Brendan Smith, Fianna Fáil TD for Cavan-Monaghan, again raised the issue of undocumented Irish people in the US during a recent debate in Dáil Éireann (Parliament).

“I believe, as I have mentioned in this House on many occasions, that in all engagements with all politicians in the United States, from the President down to people from state legislatures and city halls, we must always be very mindful of the position of the undocumented Irish," TD Smith said to Taoiseach (Irish leader) Leo Varadkar in the Dáil on October 18.

"We must and continue to emphasize in all forums the need to make progress on regularizing the status of the undocumented Irish."

Smith said the best estimate available to Ireland's Department of Foreign Affairs is that there are fewer than 10,000 Irish people in such a position.

"The overwhelming majority of those people are working hard, paying their taxes, contributing to society but, unfortunately, they do not have the status they need," Smith said, "They do not have residency status or access to visas."

Smith continued: "I am fully conscious that it will be difficult to have comprehensive immigration reform in the present climate in the United States, but we must continue to endeavor to get a legal pathway to status for those people and for other people who wish to emigrate from our country for whatever reasons to the United States.”

In response, the Taoiseach said: “I think we have a really good model that other states could follow in terms of regularizing undocumented people. 

“We have done a few schemes in this State, including one for people who arrived with student visas and subsequently lost their status.
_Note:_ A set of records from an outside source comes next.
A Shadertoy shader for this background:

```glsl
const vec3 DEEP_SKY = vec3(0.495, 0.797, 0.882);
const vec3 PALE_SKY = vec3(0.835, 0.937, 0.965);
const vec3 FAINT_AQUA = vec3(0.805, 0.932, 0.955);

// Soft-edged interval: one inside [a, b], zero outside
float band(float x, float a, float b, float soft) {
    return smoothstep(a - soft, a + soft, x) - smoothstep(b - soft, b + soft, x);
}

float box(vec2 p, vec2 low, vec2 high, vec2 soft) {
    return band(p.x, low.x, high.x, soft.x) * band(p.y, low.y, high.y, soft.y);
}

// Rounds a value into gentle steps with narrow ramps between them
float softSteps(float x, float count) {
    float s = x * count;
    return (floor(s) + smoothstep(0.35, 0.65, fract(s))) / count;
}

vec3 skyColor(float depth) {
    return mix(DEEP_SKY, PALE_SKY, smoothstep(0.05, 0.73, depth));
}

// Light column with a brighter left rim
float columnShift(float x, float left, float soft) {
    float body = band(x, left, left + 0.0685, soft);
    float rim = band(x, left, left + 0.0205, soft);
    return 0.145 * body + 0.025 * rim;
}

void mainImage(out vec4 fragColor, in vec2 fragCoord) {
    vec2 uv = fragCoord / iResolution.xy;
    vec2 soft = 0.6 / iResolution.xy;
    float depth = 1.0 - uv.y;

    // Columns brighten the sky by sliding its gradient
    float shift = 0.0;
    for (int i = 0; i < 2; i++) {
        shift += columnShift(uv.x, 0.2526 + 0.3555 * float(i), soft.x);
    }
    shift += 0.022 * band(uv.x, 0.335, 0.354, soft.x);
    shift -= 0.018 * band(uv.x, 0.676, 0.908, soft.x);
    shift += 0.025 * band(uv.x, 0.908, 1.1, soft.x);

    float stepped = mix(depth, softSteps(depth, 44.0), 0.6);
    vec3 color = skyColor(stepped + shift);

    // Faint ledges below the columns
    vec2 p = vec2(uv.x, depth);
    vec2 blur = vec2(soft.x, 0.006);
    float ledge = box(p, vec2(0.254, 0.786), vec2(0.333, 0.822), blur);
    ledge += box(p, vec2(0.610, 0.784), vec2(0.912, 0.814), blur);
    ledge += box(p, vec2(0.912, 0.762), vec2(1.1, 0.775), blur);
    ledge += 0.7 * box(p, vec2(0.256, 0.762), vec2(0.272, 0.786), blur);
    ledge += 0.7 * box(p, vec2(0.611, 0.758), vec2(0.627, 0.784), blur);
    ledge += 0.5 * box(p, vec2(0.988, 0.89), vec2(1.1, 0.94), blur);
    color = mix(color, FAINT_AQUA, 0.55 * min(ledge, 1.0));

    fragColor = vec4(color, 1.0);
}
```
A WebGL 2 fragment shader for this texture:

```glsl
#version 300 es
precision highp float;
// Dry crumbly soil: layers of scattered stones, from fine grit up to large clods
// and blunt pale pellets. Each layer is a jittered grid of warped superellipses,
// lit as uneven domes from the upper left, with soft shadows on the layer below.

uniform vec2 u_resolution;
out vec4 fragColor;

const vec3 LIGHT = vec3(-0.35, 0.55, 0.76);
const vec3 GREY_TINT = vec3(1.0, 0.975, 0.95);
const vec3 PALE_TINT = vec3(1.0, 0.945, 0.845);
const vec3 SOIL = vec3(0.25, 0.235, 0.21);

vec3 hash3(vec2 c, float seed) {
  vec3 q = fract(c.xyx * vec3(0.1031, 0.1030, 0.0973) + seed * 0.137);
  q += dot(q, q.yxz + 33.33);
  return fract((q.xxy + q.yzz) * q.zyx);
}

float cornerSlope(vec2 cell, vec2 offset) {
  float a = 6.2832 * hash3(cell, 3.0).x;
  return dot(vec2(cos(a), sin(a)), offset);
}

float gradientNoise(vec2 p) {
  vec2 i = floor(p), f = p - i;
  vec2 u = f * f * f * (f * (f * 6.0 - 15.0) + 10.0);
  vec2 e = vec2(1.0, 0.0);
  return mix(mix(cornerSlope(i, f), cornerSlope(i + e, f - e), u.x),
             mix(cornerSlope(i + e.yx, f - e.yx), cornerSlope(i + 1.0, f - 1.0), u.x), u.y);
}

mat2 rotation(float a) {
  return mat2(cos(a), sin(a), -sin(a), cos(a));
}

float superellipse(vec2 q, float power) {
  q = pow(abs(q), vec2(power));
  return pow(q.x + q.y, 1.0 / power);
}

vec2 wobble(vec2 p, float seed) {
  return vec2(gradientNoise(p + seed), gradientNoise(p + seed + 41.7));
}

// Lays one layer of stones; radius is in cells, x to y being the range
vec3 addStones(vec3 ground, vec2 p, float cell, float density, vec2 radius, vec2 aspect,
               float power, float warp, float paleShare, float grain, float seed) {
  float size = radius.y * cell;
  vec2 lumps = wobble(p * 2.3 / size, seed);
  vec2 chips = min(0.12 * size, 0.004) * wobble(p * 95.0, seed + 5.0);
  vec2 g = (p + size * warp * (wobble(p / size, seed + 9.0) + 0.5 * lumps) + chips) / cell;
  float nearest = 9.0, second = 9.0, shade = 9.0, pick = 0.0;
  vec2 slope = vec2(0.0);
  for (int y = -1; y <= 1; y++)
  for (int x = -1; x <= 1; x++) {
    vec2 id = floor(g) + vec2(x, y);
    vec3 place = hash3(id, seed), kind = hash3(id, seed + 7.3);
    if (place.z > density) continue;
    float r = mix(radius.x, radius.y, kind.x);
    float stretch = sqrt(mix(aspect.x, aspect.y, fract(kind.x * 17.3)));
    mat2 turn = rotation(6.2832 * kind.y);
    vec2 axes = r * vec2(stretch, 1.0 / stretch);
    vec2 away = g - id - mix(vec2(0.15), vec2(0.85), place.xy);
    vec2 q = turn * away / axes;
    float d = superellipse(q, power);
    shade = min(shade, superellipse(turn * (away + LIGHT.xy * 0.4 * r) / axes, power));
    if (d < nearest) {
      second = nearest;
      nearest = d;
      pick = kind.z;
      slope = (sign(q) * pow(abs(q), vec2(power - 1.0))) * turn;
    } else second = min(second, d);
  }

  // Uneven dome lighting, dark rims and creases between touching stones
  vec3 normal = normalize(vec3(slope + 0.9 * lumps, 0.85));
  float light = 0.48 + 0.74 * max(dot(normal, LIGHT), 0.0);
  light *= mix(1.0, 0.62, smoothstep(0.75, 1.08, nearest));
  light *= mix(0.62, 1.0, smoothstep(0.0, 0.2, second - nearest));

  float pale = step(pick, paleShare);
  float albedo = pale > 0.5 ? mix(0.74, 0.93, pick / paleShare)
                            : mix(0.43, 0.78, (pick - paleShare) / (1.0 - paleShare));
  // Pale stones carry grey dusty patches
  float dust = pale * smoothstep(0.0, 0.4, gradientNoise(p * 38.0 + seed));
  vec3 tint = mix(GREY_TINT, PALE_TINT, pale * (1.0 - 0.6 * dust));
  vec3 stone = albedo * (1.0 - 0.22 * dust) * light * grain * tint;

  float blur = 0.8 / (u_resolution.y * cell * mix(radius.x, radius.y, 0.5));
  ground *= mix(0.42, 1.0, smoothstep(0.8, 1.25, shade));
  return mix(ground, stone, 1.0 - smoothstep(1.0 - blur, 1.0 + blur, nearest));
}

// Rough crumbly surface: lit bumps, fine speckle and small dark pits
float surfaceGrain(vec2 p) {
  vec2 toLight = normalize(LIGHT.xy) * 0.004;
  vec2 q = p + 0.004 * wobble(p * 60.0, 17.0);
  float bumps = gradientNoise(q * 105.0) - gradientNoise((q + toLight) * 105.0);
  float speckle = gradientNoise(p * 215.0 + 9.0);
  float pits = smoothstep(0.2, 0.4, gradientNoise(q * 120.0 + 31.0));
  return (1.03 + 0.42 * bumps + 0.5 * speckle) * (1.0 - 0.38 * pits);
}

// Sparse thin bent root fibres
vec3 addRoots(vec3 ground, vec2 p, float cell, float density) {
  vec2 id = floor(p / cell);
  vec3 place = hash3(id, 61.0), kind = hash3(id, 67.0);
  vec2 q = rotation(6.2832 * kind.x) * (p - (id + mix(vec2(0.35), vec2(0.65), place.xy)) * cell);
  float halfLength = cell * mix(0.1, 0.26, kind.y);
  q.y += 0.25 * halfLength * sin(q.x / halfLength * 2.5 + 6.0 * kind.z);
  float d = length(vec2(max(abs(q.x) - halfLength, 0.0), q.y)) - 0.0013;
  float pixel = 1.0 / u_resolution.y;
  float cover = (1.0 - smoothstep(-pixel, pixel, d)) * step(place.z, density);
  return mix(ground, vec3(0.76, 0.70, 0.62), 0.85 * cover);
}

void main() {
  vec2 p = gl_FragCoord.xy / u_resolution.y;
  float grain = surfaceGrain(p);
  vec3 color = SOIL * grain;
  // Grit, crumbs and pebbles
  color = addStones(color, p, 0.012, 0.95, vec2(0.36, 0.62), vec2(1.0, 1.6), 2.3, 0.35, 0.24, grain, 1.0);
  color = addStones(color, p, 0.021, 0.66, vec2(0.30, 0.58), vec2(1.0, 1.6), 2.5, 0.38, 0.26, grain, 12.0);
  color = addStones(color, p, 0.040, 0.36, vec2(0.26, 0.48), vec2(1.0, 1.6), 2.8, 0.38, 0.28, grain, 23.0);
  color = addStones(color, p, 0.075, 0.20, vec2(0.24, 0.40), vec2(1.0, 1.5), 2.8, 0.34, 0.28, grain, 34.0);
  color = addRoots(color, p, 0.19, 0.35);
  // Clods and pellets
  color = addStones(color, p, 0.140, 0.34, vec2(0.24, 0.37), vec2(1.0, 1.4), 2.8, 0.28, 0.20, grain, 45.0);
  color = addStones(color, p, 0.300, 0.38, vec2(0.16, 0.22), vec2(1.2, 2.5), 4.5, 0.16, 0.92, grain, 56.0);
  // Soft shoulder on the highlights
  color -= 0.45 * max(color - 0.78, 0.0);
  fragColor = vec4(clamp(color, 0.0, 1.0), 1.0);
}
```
I think it is a good example for the US to follow. 

“But, unfortunately, I do not think it is going to be possible for it to do so.
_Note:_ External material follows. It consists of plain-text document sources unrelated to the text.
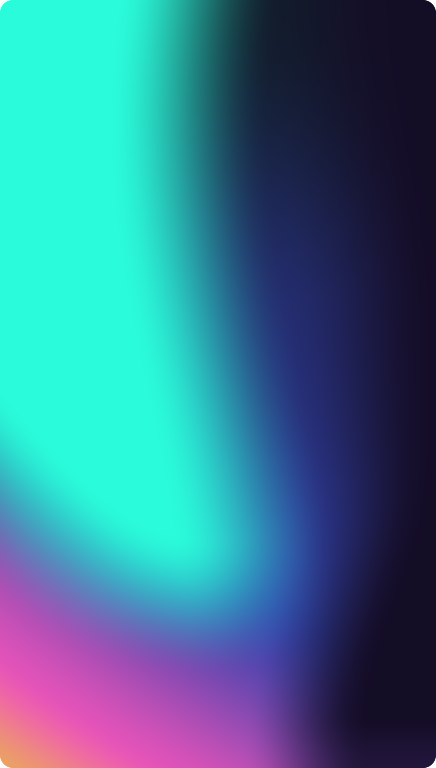
Write a Shadertoy shader that draws this background.

```glsl
// Soft mesh gradient: a mint wave over indigo, night and a warm corner, on a rounded card.

const vec3 MINT   = vec3(0.165, 0.985, 0.855);
const vec3 NIGHT  = vec3(0.080, 0.050, 0.150);
const vec3 PINE   = vec3(0.070, 0.118, 0.175);
const vec3 INDIGO = vec3(0.150, 0.185, 0.470);
const vec3 COBALT = vec3(0.200, 0.260, 0.670);
const vec3 PINK   = vec3(0.950, 0.330, 0.730);
const vec3 AMBER  = vec3(0.920, 0.660, 0.360);
const vec3 VIOLET = vec3(0.050, 0.035, 0.080);
const vec3 PAPER  = vec3(1.0);

const float WAVE_BLUR   = 0.190;  // half width of the mint side edge
const float BELLY_BLUR  = 0.095;  // half width of the mint lower edge
const float BELLY_FLARE = 0.045;  // extra lower blur at the left
const float NIGHT_LOW   = 0.145;  // half width of the night edge, bottom
const float NIGHT_HIGH  = 0.195;  // half width of the night edge, top
const float WARM_SLOPE  = 0.34;   // tilt of the warm bands
const float WARM_LIFT   = 0.30;   // upward bend of the warm bands at the left
const float CARD_RADIUS = 0.017;  // in canvas heights

// Rises from 0 to 1 across an edge, blurred by the given half width.
float softEdge(float signedDist, float blur) {
    return smoothstep(-blur, blur, signedDist);
}

// Cool column: pine at the top, through indigo, to cobalt.
vec3 coolColor(float y) {
    vec3 color = mix(COBALT, INDIGO, smoothstep(0.18, 0.56, y));
    return mix(color, PINE, smoothstep(0.50, 1.00, y));
}

// Warm diagonal bands rising from the lower left corner.
vec3 addWarmth(vec3 color, vec2 uv) {
    float band = uv.y + WARM_SLOPE * uv.x;
    band -= WARM_LIFT * uv.y * max(0.35 - uv.x, 0.0);
    color = mix(color, PINK, 1.0 - smoothstep(0.06, 0.44, band));
    return mix(color, AMBER, 1.0 - smoothstep(-0.02, 0.135, band));
}

// Night closes in from the right along a bulging edge.
float nightMask(vec2 uv) {
    float edge = 0.70 + 0.12 * smoothstep(0.03, 0.38, uv.y)
                      - 0.08 * smoothstep(0.60, 1.00, uv.y);
    float blur = mix(NIGHT_LOW, NIGHT_HIGH, smoothstep(0.10, 0.50, uv.y));
    return softEdge(uv.x - edge, blur);
}

// Mint lies left of a cosine wave and above a parabola.
float mintMask(vec2 uv) {
    float side  = 0.520 - 0.086 * cos(4.4 * (uv.y - 0.84));
    float belly = 0.208 + 0.65 * (uv.x - 0.48) * (uv.x - 0.48);
    float bellyBlur = BELLY_BLUR + BELLY_FLARE * (1.0 - smoothstep(0.0, 0.4, uv.x));
    return softEdge(side - uv.x, WAVE_BLUR) * softEdge(uv.y - belly, bellyBlur);
}

// Signed distance to the rounded card, in canvas heights.
float cardDistance(vec2 uv, float aspect) {
    vec2 size = vec2(aspect, 1.0);
    vec2 q = abs((uv - 0.5) * size) - 0.5 * size + CARD_RADIUS;
    return length(max(q, 0.0)) + min(max(q.x, q.y), 0.0) - CARD_RADIUS;
}

void mainImage(out vec4 fragColor, in vec2 fragCoord) {
    vec2 uv = fragCoord / iResolution.xy;

    // Layers from back to front
    vec3 color = addWarmth(coolColor(uv.y), uv);
    vec3 night = NIGHT + VIOLET * (1.0 - smoothstep(0.0, 0.07, uv.y));
    color = mix(color, night, nightMask(uv));
    color = mix(color, MINT, mintMask(uv));

    // Card corners; the half pixel blur keeps the straight sides clean
    float dist = cardDistance(uv, iResolution.x / iResolution.y);
    color = mix(color, PAPER, softEdge(dist, 0.5 / iResolution.y));

    fragColor = vec4(color, 1.0);
}
```
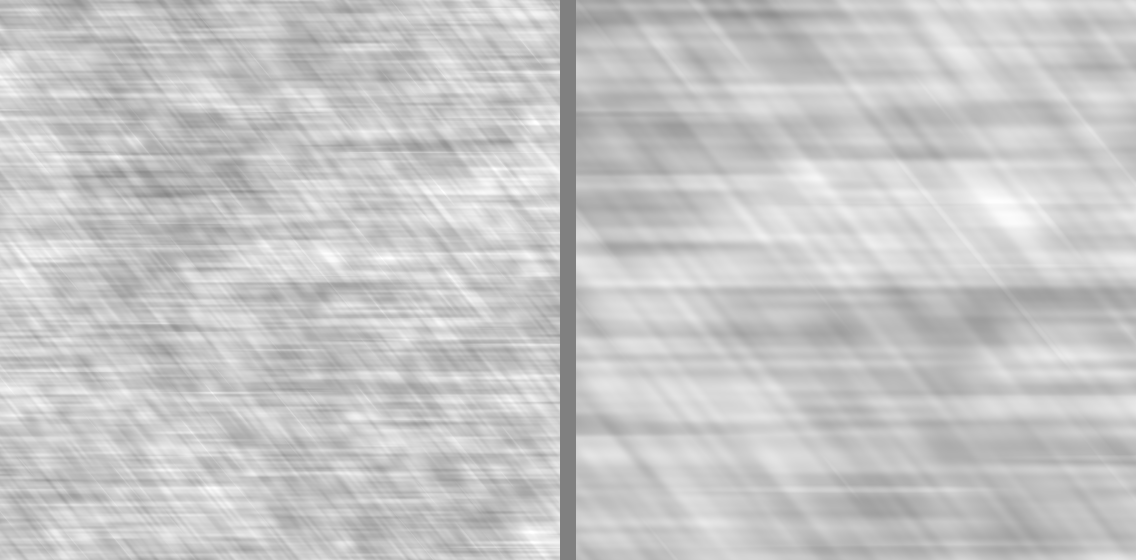
Left, the full canvas; right, a detail of the centre.
Write a Shadertoy shader that draws this texture.

```glsl
// Brushed pale grey metal: cloudy tone, fine horizontal grain and diagonal scratches.

float hash(vec2 p) {
    return fract(sin(dot(p, vec2(12.9898, 78.233))) * 43758.5453);
}

// Smooth noise along one row; each row is shifted so that cell ends do not line up
float rowNoise(float x, float row) {
    x += 37.0 * hash(vec2(row, 5.3));
    float cell = floor(x);
    float blend = smoothstep(0.0, 1.0, x - cell);
    return mix(hash(vec2(cell, row)), hash(vec2(cell + 1.0, row)), blend);
}

// Staggered value noise, centred on zero
float noise(vec2 p) {
    float row = floor(p.y);
    float blend = smoothstep(0.0, 1.0, p.y - row);
    return mix(rowNoise(p.x, row), rowNoise(p.x, row + 1.0), blend) - 0.5;
}

// Soft blotches, a little wider than tall
float clouds(vec2 p) {
    float sum = 0.0;
    vec2 scale = vec2(4.0, 5.0);
    for (int i = 0; i < 4; i++) {
        sum += noise(p * scale + 17.3 * float(i));
        scale *= 2.05;
    }
    return sum;
}

// Long horizontal brush marks
float grain(vec2 p) {
    float broad = noise(p * vec2(3.0, 70.0) + 3.1);
    float medium = noise(p * vec2(5.0, 145.0) + 41.7);
    float fine = noise(p * vec2(10.0, 225.0) + 83.9);
    return 0.09 * broad + 0.11 * medium + 0.09 * fine;
}

// Short strokes running down to the right
float diagonal(vec2 p) {
    vec2 along = normalize(vec2(0.64, -0.77));
    vec2 q = vec2(dot(p, along), dot(p, vec2(-along.y, along.x)));
    float soft = noise(q * vec2(11.0, 100.0) + 29.4);
    float fine = noise(q * vec2(18.0, 190.0) + 61.2);
    float scratch = smoothstep(0.34, 0.5, noise(q * vec2(9.0, 150.0) + 7.7));
    return 0.085 * soft + 0.075 * fine + 0.04 * scratch;
}

// Sparse, stronger light and dark lines
float lines(vec2 p) {
    float light = smoothstep(0.34, 0.5, noise(p * vec2(2.6, 105.0) + 12.6));
    float dark = smoothstep(0.36, 0.5, noise(p * vec2(2.8, 85.0) + 57.1));
    return 0.08 * light - 0.07 * dark;
}

void mainImage(out vec4 fragColor, in vec2 fragCoord) {
    vec2 uv = fragCoord / iResolution.y;
    float grey = 0.787 + 0.1 * clouds(uv) + grain(uv) + diagonal(uv) + lines(uv);
    fragColor = vec4(vec3(clamp(grey, 0.0, 1.0)), 1.0);
}
```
"The whole debate around migration in the US has become so polarized. I think it would be very difficult for any President or any Congress to be able to get reform through.
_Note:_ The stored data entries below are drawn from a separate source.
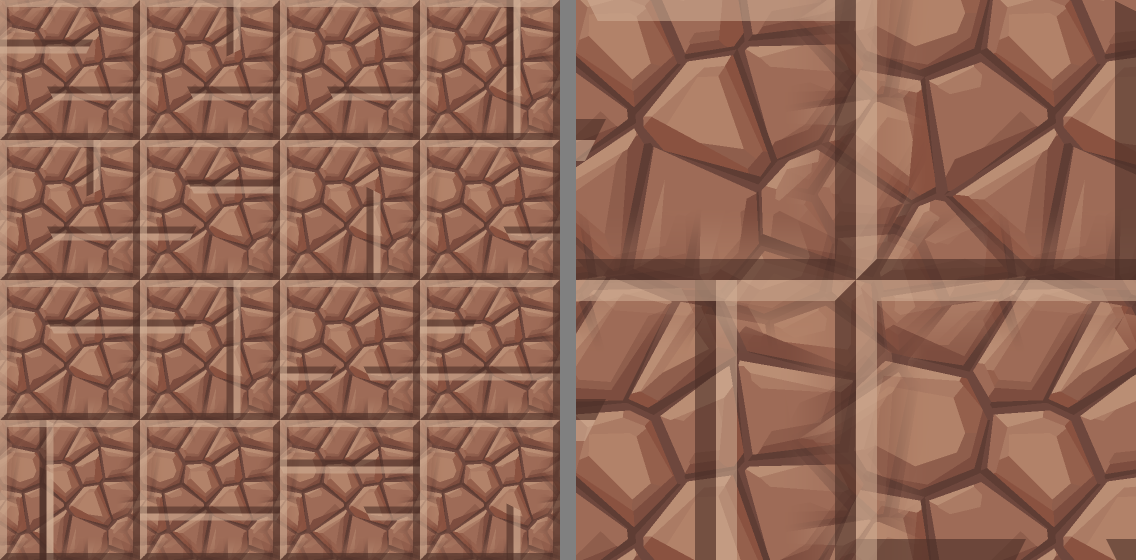
Left: the whole. Right: its middle third, enlarged.
This texture is drawn by a WebGL 1 fragment shader. Its source:

```glsl
precision highp float;
// Four by four bevelled blocks of faceted brown stone. Every block repeats one
// wrapped cellular pattern with flat-shaded rims; raised block edges and random
// grooves on the third lines, chosen per block, are laid over it.

uniform vec2 u_resolution;

const float BLOCKS = 4.0;     // blocks across and down
const float CELLS = 4.0;      // stones across one block
const float BEVEL = 0.05;     // strip width in blocks

const vec3 SHADOW = vec3(0.29, 0.18, 0.15);
const vec3 CRACK = vec3(0.43, 0.28, 0.24);
const vec3 RUST = vec3(0.54, 0.32, 0.25);
const vec3 MID = vec3(0.62, 0.42, 0.34);
const vec3 LIGHT = vec3(0.70, 0.51, 0.41);
const vec3 GLINT = vec3(0.82, 0.69, 0.59);

vec2 hash2(vec2 p) {
  vec2 q = vec2(dot(p, vec2(127.1, 311.7)), dot(p, vec2(269.5, 183.3)));
  return fract(sin(q) * 4375.85);
}

// Wrapped position of the stone in a cell
vec2 stoneCentre(vec2 cell) {
  return cell + 0.5 + 0.85 * (hash2(mod(cell, CELLS) + 3.7) - 0.5);
}

// Flat tone of a sloping face, lit from the upper left
vec3 faceTone(vec2 normal, float variation) {
  float lit = dot(normal, vec2(-0.55, 0.83)) + 0.35 * (variation - 0.5);
  vec3 tone = mix(mix(CRACK, RUST, 0.55), RUST, step(-0.55, lit));
  tone = mix(tone, MID, step(0.0, lit));
  return mix(tone, mix(LIGHT, GLINT, 0.25), step(0.55, lit));
}

// Faceted stones; p is in blocks and wraps at every whole number
vec3 stones(vec2 p) {
  p = fract(p) * CELLS;
  vec2 home = floor(p);
  vec2 own = home;
  float nearest = 9.0;
  for (int j = -1; j <= 1; j++) {
    for (int i = -1; i <= 1; i++) {
      vec2 cell = home + vec2(float(i), float(j));
      float d = length(stoneCentre(cell) - p);
      if (d < nearest) { nearest = d; own = cell; }
    }
  }
  // Distances to the crack, the outer rim and the plateau, each edge tilted
  vec2 a = stoneCentre(own) - p;
  vec2 ownId = mod(own, CELLS);
  float crack = 9.0, rim = 9.0, core = 9.0;
  vec2 crackNormal = vec2(0.0), rimNormal = vec2(0.0), coreNormal = vec2(0.0);
  for (int j = -2; j <= 2; j++) {
    for (int i = -2; i <= 2; i++) {
      if (i == 0 && j == 0) continue;
      vec2 cell = own + vec2(float(i), float(j));
      vec2 b = stoneCentre(cell) - p;
      vec2 n = normalize(b - a);
      vec2 middle = 0.5 * (a + b);
      float edge = dot(middle, n);
      float along = dot(middle, vec2(-n.y, n.x));
      vec2 h = hash2(ownId + 5.3 * mod(cell, CELLS));
      float c = edge - 0.02 - 0.06 * h.x + 0.2 * along * (h.y - 0.5);
      float r = edge - 0.10 - 0.08 * h.y + 0.4 * along * (h.x - 0.5);
      float k = edge - 0.18 - 0.12 * h.x + 0.5 * along * (h.y - 0.5);
      if (c < crack) { crack = c; crackNormal = n; }
      if (r < rim) { rim = r; rimNormal = n; }
      if (k < core) { core = k; coreNormal = n; }
    }
  }
  vec2 kind = hash2(ownId + 11.0);
  if (crack < 0.0) {
    float shade = step(dot(crackNormal, vec2(-0.55, 0.83)), -0.2);
    return mix(CRACK, SHADOW, 0.4 * shade);
  }
  if (rim < 0.0) return faceTone(rimNormal, kind.x);
  vec3 plateau = mix(MID, LIGHT, step(0.4, kind.y));
  if (core < 0.0) return mix(faceTone(coreNormal, kind.y), MID, 0.55);
  return plateau;
}

// Translucent light (1) or dark (-1) strip
vec3 strip(vec3 base, float side) {
  return side > 0.0 ? mix(base, GLINT, 0.55) : mix(base, SHADOW, 0.6);
}

// Groove from one side of a block: dark before the line, light after it
vec3 groove(vec3 base, vec2 p, vec2 seed) {
  vec2 h = hash2(seed), g = hash2(seed + 17.3);
  float line = (1.0 + step(0.5, h.x)) / 3.0;
  bool upright = h.y < 0.5;
  float across = upright ? p.x - line : 1.0 - p.y - line;
  float along = upright ? p.y : p.x;
  if (g.x < 0.5) along = 1.0 - along;
  float reach = g.y < 0.25 ? 1.0 : (g.y < 0.6 ? 0.64 : 0.38);
  bool inside = abs(across) < BEVEL && along < reach - 0.5 * across;
  return inside ? strip(base, across) : base;
}

vec3 wall(vec2 uv) {
  vec2 block = mod(floor(uv * BLOCKS), BLOCKS);
  vec2 p = fract(uv * BLOCKS);
  float lit = min(p.x, 1.0 - p.y), dark = min(1.0 - p.x, p.y);
  float border = min(lit, dark);
  // Ghosted stones fade in toward the block border
  float ghost = 0.45 * (1.0 - smoothstep(0.04, 0.18, border));
  vec3 colour = mix(stones(p), stones(p + vec2(0.37, 0.58)), ghost);
  colour = groove(colour, p, block + 2.3);
  if (hash2(block + 8.1).x < 0.6) colour = groove(colour, p, block + 31.9);
  return border < BEVEL ? strip(colour, dark - lit) : colour;
}

void main() {
  // Four samples smooth every edge
  vec3 total = vec3(0.0);
  for (int j = 0; j < 2; j++) {
    for (int i = 0; i < 2; i++) {
      vec2 offset = 0.5 * vec2(float(i), float(j)) - 0.25;
      total += wall((gl_FragCoord.xy + offset) / u_resolution);
    }
  }
  gl_FragColor = vec4(total * 0.25, 1.0);
}
```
“That is a real shame but hopefully that will change at some point in the future.”

You can watch TD Brendan Smith and Taoiseach Leo Varadkar's exchange in the Dail regarding undocumented Irish people in the US here:

The matter of undocumented Irish in the US has been raised in the Dáil several times this year.

In July, Smith asked Micheál Martin, Ireland's Tánaiste and Minister for Foreign Affairs, if there have been any recent discussions with US authorities in relation to immigration reform, particularly regarding the status of the undocumented Irish.

The Tánaiste said that addressing the "difficult situation" of undocumented Irish in the US and "working to secure legal pathways for Irish people seeking to live and work in the US continues to be a key priority for the Government."

He added that immigration matters are "raised on a regular and ongoing basis with US representatives," and that the Irish government "actively supports the Biden administration’s efforts to achieve comprehensive immigration reform."

On his first day in office, President Biden introduced the U.S. Citizenship Act of 2021, but the bill later died in committee stages. In May of this year, it was reintroduced in the House by Rep Linda Sánchez, who says the proposed legislation "Provides an earned path to citizenship for people who contribute to their communities, including their spouses and children." The bill was referred to the Subcommittee on the Central Intelligence Agency and the Subcommittee on the National Intelligence Enterprise in June.

Similar to the Taoiseach's recent comments, the Tánaiste said in July that he does not "underestimate the obstacles to achieving this given the political sensitivities of immigration issues in the United States, including in Congress."

The Tánaiste added that he raised the question of "access to visas" with politicians on both sides of the aisle during his visit to Washington, DC in February and that the Government has also raised this issue directly with President Biden in recent months.

Earlier in July, TD Michael Lowry asked the Tánaiste for an update regarding the E3 visa in the US.

The E3 visa, a 2-year American working visa that is currently available to Australians only as part of the Australia-United States Free Trade Agreement (AUSFTA), was first introduced in the US in 2005. There has been a push for a number of years to secure Irish access to the visas unclaimed by Australians. The efforts were nearly realized in 2018 until the legislation was narrowly blocked

The Tánaiste noted that the reintroduction of the E3 visa bill in US Congress last year was "welcome," however the bill lapsed when Congress concluded at the end of 2022.

"The Government strongly advocated for this proposal which, if passed, would bring about new two-way traffic between Ireland and the United States that could impact positively on economic, cultural, and people-to-people ties," the Tánaiste said.

"New immigration flows would also reinvigorate Irish communities across the United States and, overall, add to the vibrancy of our sizeable Irish diaspora in the US.

"While the Government continues to support efforts to get an ‘Irish specific’ category of E3 visa, the challenges to enactment should not be underestimated. Almost every US legislative proposal related to immigration reform in the last decade has stalled in Congress.

"Nonetheless, I will continue to take all opportunities to develop new immigration pathways for Irish people who wish to live and work in the United States."

Meanwhile, the registration for the 2025 Diversity Visa, often known as the 'green card lottery,' ends on November 7, 2023. The annual Diversity Visa program makes available up to 55,000 diversity immigrant visas each year to randomly selected entrants from eligible countries, including Ireland and Northern Ireland.

According to the US Department of State, 18 people from Ireland were selected for the DV-2024 program, a small increase from the 13 people selected for the 2023 program.